_Study material_.

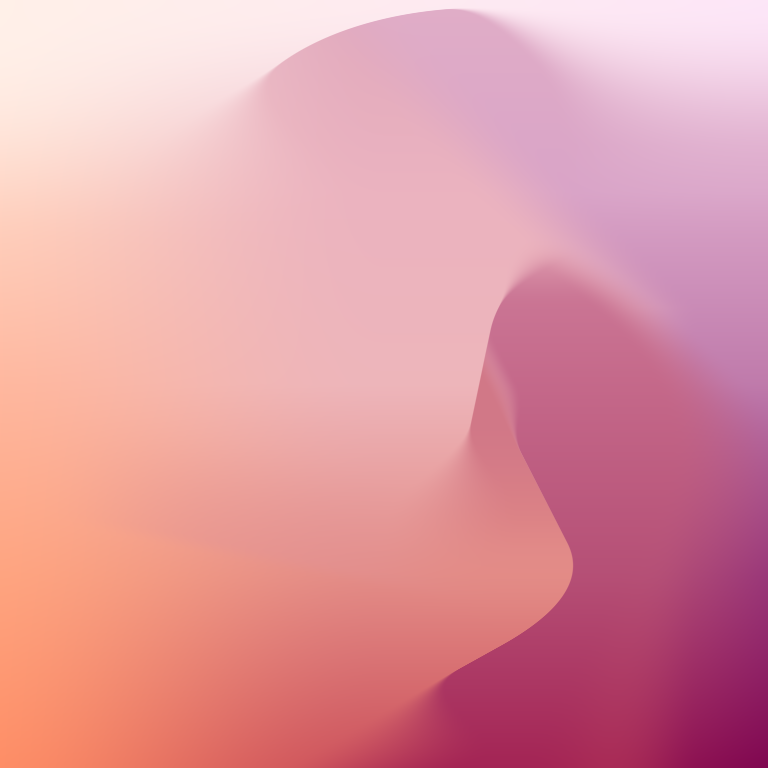
Write a Shadertoy shader that draws this background.

```glsl
// Blends five colours spaced evenly from bottom (0) to top (1).
vec3 ramp(float t, vec3 stops[5]) {
    vec3 colour = vec3(0.0);
    for (int i = 0; i < 5; i++) {
        colour += stops[i] * max(0.0, 1.0 - abs(clamp(t, 0.0, 1.0) * 4.0 - float(i)));
    }
    return colour;
}

float smoothMin(float a, float b, float k) {
    float h = max(k - abs(a - b), 0.0);
    return min(a, b) - h * h / (4.0 * k);
}

// Coverage of the rounded upper fold: crisp on top, soft at both sides.
float upperFold(vec2 p, float pixel) {
    vec2 q = (p - vec2(0.63, 0.81)) / vec2(0.33, 0.18);
    float inside = 1.0 - length(vec2(min(q.x, 0.0), max(q.y, 0.0)));
    float leftBlur = 4.0 * pixel + 0.5 * (1.0 - smoothstep(0.75, 0.92, p.y));
    float rightBlur = 2.2 * smoothstep(0.58, 1.0, p.x);
    return smoothstep(-leftBlur, leftBlur + rightBlur, inside);
}

// Coverage to the right of the steep crease in the middle.
float rightOfCrease(vec2 p, float pixel) {
    float bend = max(p.y - 0.57, 0.0);
    float edge = 0.603 + 0.21 * (p.y - 0.4) + 5.0 * bend * bend;
    float blur = pixel + 0.07 * smoothstep(0.6, 0.72, p.y)
               + 0.09 * (1.0 - smoothstep(0.32, 0.45, p.y));
    return smoothstep(-blur, blur, p.x - edge);
}

// Coverage to the right of the salmon flap with its rounded corner.
float rightOfFlap(vec2 p, float pixel) {
    float upper = 0.67 - 0.513 * (p.y - 0.427);
    float lower = 0.677 + 1.8 * (p.y - 0.173);
    float edge = smoothMin(upper, lower, 0.155);
    float blur = pixel + 0.25 * (1.0 - smoothstep(0.0, 0.13, p.y))
               + 0.04 * smoothstep(0.41, 0.5, p.y);
    return smoothstep(-pixel, blur, p.x - edge);
}

void mainImage(out vec4 fragColor, in vec2 fragCoord) {
    vec2 p = fragCoord / iResolution.xy;
    float pixel = 0.8 / iResolution.y;

    // Vertical gradients of the sheets
    vec3 peach = ramp(p.y, vec3[5](vec3(1.0, 0.56, 0.40), vec3(1.0, 0.645, 0.50),
        vec3(1.0, 0.72, 0.62), vec3(1.0, 0.83, 0.76), vec3(1.0, 0.94, 0.91)));
    vec3 pink = ramp(p.y, vec3[5](vec3(0.80, 0.32, 0.36), vec3(0.89, 0.55, 0.53),
        vec3(0.93, 0.71, 0.73), vec3(0.92, 0.70, 0.75), vec3(0.88, 0.66, 0.74)));
    vec3 violet = ramp(p.y, vec3[5](vec3(0.47, 0.0, 0.31), vec3(0.55, 0.17, 0.48),
        vec3(0.75, 0.48, 0.67), vec3(0.85, 0.64, 0.78), vec3(0.88, 0.68, 0.78)));
    vec3 rose = ramp(p.y, vec3[5](vec3(0.64, 0.14, 0.33), vec3(0.71, 0.31, 0.46),
        vec3(0.77, 0.41, 0.54), vec3(0.82, 0.52, 0.63), vec3(0.85, 0.60, 0.70)));

    // Peach to pink, then violet beyond the diagonal
    vec3 colour = mix(peach, pink, smoothstep(-0.05, 0.5, p.x));
    float diagonal = p.x + max(p.y, 0.6) - 1.41;
    colour = mix(colour, violet, smoothstep(-0.05, 0.1, diagonal));

    // Faint lower crease
    float rise = p.y - 0.342 + 0.2 * p.x;
    float crease = smoothstep(-0.012, 0.012, rise) * (1.0 - smoothstep(0.0, 0.16, rise));
    crease *= smoothstep(0.05, 0.3, p.x) * (1.0 - smoothstep(0.4, 0.65, p.x));
    colour = mix(colour, vec3(0.88, 0.57, 0.59), 0.35 * crease);

    // Pale light above the fold
    vec3 pale = mix(vec3(1.0, 0.94, 0.91), vec3(0.99, 0.90, 0.97), p.x);
    float light = smoothstep(0.68, 1.0, p.y) * (1.0 - upperFold(p, pixel));
    colour = mix(colour, pale, light);

    // Shaded salmon flap
    float pastCrease = rightOfCrease(p, pixel);
    float pastFlap = rightOfFlap(p, pixel);
    vec3 salmon = mix(vec3(0.89, 0.54, 0.52), vec3(0.82, 0.47, 0.53),
                      smoothstep(0.22, 0.46, p.y));
    float shade = pastCrease * (1.0 - pastFlap) * smoothstep(0.18, 0.34, p.y);
    colour = mix(colour, salmon, shade);

    // Rose sheet, softly dissolving to the right and at its tip
    float bow = p.y - 0.35;
    float rightEdge = 0.97 - (bow > 0.0 ? 2.4 : 0.6) * bow * bow;
    float rightBlur = mix(0.22, 0.05, smoothstep(0.0, 0.6, p.y));
    float roseMask = pastFlap * mix(1.0, pastCrease, smoothstep(0.2, 0.4, p.y));
    roseMask *= 1.0 - smoothstep(-rightBlur, rightBlur, p.x - rightEdge);
    roseMask *= 1.0 - smoothstep(0.6, 0.73, p.y);
    colour = mix(colour, rose, roseMask);

    fragColor = vec4(colour, 1.0);
}
```
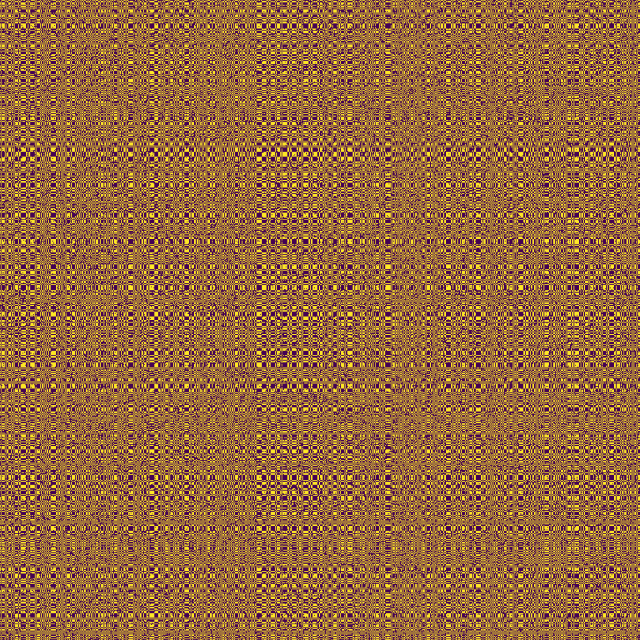
Write a WebGL 2 fragment shader that draws this pattern.

```glsl
#version 300 es
precision highp float;
// Draws a dense two-colour plaid check woven from two layered-sine thread signals.

uniform vec2 u_resolution;
out vec4 fragColor;

const vec3 PURPLE = vec3(0.267, 0.005, 0.329);
const vec3 YELLOW = vec3(0.993, 0.906, 0.144);

const float THREADS = 768.0;       // threads across the canvas
const float WIDTH_WOBBLE = 0.3;    // uneven thread widths, in threads
const float WOBBLE_COUNT = 41.0;   // width wobbles across the canvas
const float SPECKLE = 0.10;        // share of yellow cells turned purple
const float BAND_SPACING = 0.254;  // centre to first coarse band
const float BAND_CHIRP = 1.255;    // crowds the bands towards the edges
const float COARSE_MEAN = 0.62;    // average share of the coarse weave
const float BAND_DEPTH = 0.26;     // strength of the wide bands
const float RIB_DEPTH = 0.24;      // strength of the narrow ribs
const float RIB_COUNT = 27.0;      // narrow ribs across the canvas
const vec3 COARSE_STEPS = vec3(0.51, 1.73, 2.47); // radians per thread
const vec3 COARSE_WEIGHTS = vec3(1.15, 1.0, 1.0);
const vec2 FINE_STEPS = vec2(2.29, 2.63);
const float WARP_PHASE = 0.6;      // keeps columns and rows distinct
const float WEFT_PHASE = 2.9;
const int SAMPLES = 6;             // per axis, for smooth cell edges

const float TAU = 6.2831853;

float cellHash(vec2 cell) {
    vec3 p = fract(cell.xyx * vec3(0.1031, 0.1030, 0.0973));
    p += dot(p, p.yzx + 33.33);
    return fract((p.x + p.y) * p.z);
}

// Number of the thread that covers each coordinate
vec2 threadIndex(vec2 uv) {
    return floor(uv * THREADS + WIDTH_WOBBLE * sin(TAU * WOBBLE_COUNT * uv));
}

// Share of coarse weave: wide bands mirrored about the centre, plus ribs
float coarseShare(float position, float phase) {
    float band = pow(abs(position - 0.5) / BAND_SPACING, BAND_CHIRP);
    float rib = sin(TAU * RIB_COUNT * position + phase);
    return clamp(COARSE_MEAN + BAND_DEPTH * cos(TAU * band) + RIB_DEPTH * rib, 0.0, 1.0);
}

// Colour side of a thread: -1 or +1
float threadSide(float thread, float phase) {
    vec3 coarse = sin(COARSE_STEPS * thread + phase * vec3(1.0, 2.3, 3.7));
    vec2 fine = sin(FINE_STEPS * thread + phase * vec2(1.9, 0.7));
    float share = coarseShare((thread + 0.5) / THREADS, phase);
    float signal = mix(fine.x + fine.y, dot(coarse, COARSE_WEIGHTS), share);
    return signal < 0.0 ? -1.0 : 1.0;
}

void main() {
    // Sample the columns and rows that cross this pixel
    vec2 threads[SAMPLES];
    vec2 sides[SAMPLES];
    vec2 corner = gl_FragCoord.xy - 0.5;
    for (int i = 0; i < SAMPLES; i++) {
        vec2 uv = (corner + (float(i) + 0.5) / float(SAMPLES)) / u_resolution;
        threads[i] = threadIndex(uv);
        sides[i] = vec2(threadSide(threads[i].x, WARP_PHASE),
                        threadSide(threads[i].y, WEFT_PHASE));
    }

    // Cells where both sides agree are yellow, but for a few speckles
    float coverage = 0.0;
    for (int i = 0; i < SAMPLES; i++) {
        for (int j = 0; j < SAMPLES; j++) {
            float agree = step(0.0, sides[i].x * sides[j].y);
            vec2 cell = vec2(threads[i].x, threads[j].y);
            coverage += agree * step(SPECKLE, cellHash(cell));
        }
    }
    coverage /= float(SAMPLES * SAMPLES);

    fragColor = vec4(mix(PURPLE, YELLOW, coverage), 1.0);
}
```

_Aim of the exercise_.
If a line of the listing above holds the string "that", copy it.

_Solved problem_.
Write a Shadertoy shader that draws this background.
Write a WebGL 2 fragment shader that draws this pattern.
// Number of the thread that covers each coordinate
    // Sample the columns and rows that cross this pixel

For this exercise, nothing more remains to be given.